The retirement discussion continues with Emily Brandon.
Men are living longer, so women are less likely to become widows. Women are becoming slightly less likely to live alone in old age.
A job outside the home provides many opportunities to make friends and socialize, but those social opportunities often disappear when you retire. With few reasons to leave the house, loneliness is a commonly felt emotion during the retirement years, especially once a spouse passes away. But recent research indicates that a smaller share of seniors will be spending their retirement years alone.
The proportion of people age 65 and older living alone increased dramatically from 6 percent in 1900 to 29 percent in 1990, according to a recent Pew Research Center analysis of Census Bureau data. However, over the past 25 years the share of older adults living alone declined by 3 percentage points to 26 percent in 2014.
It is primarily older women who live alone. Women tend to live several years longer than men. They comprise 69 percent of the 12.1 million older Americans living alone, but this is down from 79 percent in 1990.
The life expectancy of men has recently been increasing faster than that of women and narrowing the longevity gap. The proportion of women 65 and older living alone declined from 38 percent in 1990 to 32 percent in 2014. The share of older men living alone actually increased from 15 percent to 18 percent over the same time period. “An increase in life expectancy, especially among men, has made it more likely that older women would be living with their spouses rather than as widows,” according to the Pew report.
A recent Urban Institute study observed a similar trend. The analysis found that, due to a shrinking gender gap in longevity, women are becoming less likely to outlive their husbands, and there is a smaller proportion of widows in the older population. The Urban Institute projects that older women will be more likely to live with a spouse in 2060 than they were in 2000. Nonetheless, they expect that about half of women will spend at least 10 years without a spouse after age 65 over the next 50 years.
Many older adults are choosing to live alone. A 2014 Pew Research Center survey of 1,692 adults found that, if they could no longer live on their own, 61 percent would prefer to stay in their own home and have someone care for them there. Far fewer adults want to move into an assisted living facility (17 percent), reside with a family member (8 percent) or relocate to a nursing home (4 percent). The proportion of older Americans living in nursing homes or group quarters at age 85 or older has declined from 24 percent in 1990 to 11 percent in 2014, Pew found.
But living alone is often more expensive than living with others. Single seniors only have one Social Security check coming in instead of two, and there’s no one to split expenses with. The Pew survey found that people 65 and older who are living alone are more likely to have difficulty covering basic expenses.
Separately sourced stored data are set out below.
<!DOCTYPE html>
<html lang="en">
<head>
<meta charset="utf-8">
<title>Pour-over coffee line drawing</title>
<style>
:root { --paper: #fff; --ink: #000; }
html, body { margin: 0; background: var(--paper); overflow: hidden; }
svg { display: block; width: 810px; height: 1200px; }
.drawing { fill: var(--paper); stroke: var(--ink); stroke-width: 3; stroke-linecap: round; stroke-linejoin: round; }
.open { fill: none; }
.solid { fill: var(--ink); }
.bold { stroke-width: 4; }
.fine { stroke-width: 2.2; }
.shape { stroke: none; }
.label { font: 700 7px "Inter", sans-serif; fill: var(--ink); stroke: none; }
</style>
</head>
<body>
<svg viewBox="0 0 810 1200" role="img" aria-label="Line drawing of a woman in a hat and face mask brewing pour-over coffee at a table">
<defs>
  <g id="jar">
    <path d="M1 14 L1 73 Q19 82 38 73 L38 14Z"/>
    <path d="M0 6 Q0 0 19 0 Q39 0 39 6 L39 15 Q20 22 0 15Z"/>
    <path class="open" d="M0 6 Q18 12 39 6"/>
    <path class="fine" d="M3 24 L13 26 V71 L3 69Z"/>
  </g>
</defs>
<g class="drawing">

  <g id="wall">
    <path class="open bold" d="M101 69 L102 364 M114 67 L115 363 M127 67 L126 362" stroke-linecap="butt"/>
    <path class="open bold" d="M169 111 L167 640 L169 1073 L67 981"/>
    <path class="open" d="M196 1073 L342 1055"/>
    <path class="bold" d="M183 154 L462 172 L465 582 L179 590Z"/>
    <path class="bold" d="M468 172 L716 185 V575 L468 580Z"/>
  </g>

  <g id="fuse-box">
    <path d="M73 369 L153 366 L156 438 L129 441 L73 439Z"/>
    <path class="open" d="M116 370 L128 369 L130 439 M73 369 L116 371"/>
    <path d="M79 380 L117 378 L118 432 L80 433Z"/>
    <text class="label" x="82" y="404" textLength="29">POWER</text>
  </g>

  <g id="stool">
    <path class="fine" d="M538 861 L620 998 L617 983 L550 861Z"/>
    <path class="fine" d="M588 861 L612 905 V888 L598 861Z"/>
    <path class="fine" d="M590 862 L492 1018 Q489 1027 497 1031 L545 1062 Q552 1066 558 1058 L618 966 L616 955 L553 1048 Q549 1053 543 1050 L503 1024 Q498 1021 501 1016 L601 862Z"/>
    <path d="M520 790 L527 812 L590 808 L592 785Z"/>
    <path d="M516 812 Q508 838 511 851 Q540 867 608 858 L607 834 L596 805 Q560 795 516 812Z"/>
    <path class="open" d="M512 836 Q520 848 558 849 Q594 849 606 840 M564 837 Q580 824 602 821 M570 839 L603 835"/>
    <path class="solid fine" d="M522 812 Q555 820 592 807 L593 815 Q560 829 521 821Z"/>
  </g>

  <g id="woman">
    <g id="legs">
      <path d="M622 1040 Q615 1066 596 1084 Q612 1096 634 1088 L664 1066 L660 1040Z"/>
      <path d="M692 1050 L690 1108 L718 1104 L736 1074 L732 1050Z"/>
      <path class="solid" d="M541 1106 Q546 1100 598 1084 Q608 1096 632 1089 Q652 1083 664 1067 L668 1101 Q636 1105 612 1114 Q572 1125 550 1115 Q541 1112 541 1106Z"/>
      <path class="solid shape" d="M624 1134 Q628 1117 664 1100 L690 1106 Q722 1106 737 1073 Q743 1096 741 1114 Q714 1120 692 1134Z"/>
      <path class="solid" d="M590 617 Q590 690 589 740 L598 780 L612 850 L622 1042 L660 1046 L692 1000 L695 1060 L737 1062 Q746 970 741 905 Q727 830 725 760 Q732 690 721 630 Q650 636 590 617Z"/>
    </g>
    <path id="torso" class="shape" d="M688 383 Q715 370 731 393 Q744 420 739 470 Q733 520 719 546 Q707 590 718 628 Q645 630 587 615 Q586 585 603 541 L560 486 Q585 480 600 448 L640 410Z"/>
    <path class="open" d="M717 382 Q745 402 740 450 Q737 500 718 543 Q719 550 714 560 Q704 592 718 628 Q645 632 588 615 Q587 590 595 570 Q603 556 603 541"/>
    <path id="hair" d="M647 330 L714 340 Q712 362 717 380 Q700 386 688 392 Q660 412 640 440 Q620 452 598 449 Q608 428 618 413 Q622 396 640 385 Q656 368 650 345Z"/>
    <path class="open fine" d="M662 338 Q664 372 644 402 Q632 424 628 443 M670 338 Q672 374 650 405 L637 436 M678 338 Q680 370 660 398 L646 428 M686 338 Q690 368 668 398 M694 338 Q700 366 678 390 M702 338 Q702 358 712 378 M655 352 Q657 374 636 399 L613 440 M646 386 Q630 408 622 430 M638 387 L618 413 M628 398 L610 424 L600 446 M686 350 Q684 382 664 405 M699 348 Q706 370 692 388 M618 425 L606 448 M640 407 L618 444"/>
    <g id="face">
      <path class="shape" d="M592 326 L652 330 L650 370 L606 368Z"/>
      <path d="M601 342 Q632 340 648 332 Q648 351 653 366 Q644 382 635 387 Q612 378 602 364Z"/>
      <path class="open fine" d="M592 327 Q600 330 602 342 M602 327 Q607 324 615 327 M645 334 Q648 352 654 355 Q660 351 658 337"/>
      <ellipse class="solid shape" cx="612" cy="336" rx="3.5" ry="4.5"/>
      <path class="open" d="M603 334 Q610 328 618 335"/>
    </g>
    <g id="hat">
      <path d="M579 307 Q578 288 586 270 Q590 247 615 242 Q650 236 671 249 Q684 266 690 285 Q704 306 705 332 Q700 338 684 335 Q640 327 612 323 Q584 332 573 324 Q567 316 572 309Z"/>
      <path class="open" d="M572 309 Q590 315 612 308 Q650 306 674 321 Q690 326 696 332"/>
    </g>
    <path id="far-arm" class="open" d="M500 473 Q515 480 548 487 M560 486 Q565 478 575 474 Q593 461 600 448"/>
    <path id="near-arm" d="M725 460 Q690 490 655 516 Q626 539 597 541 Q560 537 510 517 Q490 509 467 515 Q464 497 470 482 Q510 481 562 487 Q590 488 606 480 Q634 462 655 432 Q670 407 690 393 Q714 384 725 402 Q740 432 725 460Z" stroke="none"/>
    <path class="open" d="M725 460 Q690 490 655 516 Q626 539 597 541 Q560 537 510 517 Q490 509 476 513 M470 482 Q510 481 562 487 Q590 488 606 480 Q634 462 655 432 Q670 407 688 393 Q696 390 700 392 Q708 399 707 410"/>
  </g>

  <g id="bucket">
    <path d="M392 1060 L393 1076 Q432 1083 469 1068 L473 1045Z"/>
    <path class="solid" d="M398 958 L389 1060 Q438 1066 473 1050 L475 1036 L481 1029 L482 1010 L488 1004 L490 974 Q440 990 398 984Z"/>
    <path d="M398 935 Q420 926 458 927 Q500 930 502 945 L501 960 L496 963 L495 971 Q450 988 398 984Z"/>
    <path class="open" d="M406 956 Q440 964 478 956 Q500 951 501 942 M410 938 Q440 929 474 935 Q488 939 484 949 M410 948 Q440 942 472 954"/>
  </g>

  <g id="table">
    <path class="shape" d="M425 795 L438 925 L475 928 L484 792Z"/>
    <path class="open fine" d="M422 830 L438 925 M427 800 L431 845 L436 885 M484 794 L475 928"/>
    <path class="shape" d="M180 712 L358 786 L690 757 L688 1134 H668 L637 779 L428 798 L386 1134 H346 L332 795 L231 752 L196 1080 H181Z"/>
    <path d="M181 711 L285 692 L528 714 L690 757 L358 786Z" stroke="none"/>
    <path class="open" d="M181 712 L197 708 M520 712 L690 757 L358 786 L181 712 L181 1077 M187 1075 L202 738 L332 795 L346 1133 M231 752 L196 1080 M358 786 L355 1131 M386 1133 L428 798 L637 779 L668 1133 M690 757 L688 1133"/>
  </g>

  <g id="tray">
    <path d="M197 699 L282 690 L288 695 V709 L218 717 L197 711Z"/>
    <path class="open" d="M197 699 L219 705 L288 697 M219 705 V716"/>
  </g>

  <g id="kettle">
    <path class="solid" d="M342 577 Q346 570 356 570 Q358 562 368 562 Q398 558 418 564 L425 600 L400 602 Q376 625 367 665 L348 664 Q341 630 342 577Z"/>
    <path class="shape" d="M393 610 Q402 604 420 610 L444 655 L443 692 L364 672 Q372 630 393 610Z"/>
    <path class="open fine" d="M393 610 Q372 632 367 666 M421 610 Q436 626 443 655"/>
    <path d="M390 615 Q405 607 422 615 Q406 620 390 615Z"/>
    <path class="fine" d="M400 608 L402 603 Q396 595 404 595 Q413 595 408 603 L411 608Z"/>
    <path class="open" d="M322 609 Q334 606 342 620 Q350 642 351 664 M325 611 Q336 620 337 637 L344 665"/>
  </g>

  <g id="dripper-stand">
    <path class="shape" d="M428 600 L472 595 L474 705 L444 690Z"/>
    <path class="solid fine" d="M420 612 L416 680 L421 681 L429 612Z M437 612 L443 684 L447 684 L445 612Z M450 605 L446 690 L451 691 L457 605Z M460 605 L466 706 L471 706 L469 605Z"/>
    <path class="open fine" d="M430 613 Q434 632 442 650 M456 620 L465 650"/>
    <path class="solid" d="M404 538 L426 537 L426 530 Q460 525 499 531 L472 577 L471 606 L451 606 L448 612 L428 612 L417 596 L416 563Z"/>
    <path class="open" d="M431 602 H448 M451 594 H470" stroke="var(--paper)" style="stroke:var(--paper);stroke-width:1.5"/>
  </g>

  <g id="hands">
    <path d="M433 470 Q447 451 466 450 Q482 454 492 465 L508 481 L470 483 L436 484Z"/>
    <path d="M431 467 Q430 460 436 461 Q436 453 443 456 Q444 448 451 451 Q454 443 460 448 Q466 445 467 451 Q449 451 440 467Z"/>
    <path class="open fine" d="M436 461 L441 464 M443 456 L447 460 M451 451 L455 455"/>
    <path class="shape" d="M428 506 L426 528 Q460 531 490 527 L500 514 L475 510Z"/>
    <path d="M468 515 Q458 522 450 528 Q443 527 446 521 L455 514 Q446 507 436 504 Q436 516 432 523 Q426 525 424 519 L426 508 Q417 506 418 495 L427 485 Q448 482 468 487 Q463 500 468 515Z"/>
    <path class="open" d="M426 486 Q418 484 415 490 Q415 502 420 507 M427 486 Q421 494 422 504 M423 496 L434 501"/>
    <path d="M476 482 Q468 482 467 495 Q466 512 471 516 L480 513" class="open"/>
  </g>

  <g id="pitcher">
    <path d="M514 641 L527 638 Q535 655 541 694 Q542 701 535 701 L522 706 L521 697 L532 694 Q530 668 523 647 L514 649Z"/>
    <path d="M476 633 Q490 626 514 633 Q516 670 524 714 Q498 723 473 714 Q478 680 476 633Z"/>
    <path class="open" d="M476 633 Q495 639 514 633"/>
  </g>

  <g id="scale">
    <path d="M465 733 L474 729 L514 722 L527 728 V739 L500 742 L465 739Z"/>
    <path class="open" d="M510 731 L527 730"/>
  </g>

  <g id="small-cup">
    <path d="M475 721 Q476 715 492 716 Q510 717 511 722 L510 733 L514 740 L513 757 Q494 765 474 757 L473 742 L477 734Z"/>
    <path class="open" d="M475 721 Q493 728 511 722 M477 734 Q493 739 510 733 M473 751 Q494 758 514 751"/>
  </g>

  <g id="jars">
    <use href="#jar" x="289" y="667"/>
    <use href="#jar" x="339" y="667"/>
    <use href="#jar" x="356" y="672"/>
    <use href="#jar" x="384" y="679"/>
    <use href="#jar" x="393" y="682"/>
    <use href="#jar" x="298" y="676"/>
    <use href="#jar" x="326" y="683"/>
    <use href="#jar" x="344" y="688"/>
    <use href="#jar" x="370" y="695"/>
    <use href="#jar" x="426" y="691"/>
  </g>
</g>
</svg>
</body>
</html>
Only a third of older adults living alone say they live comfortably, compared to half of people the same age who live with others. “Your financial security is much greater when you are married than when you are living alone,” says Richard Johnson, a senior fellow and director of the program on retirement policy at the Urban Institute. “Your expenses don’t decline that much when you lose a spouse, but you lose that Social Security check and you could potentially lose a pension check.”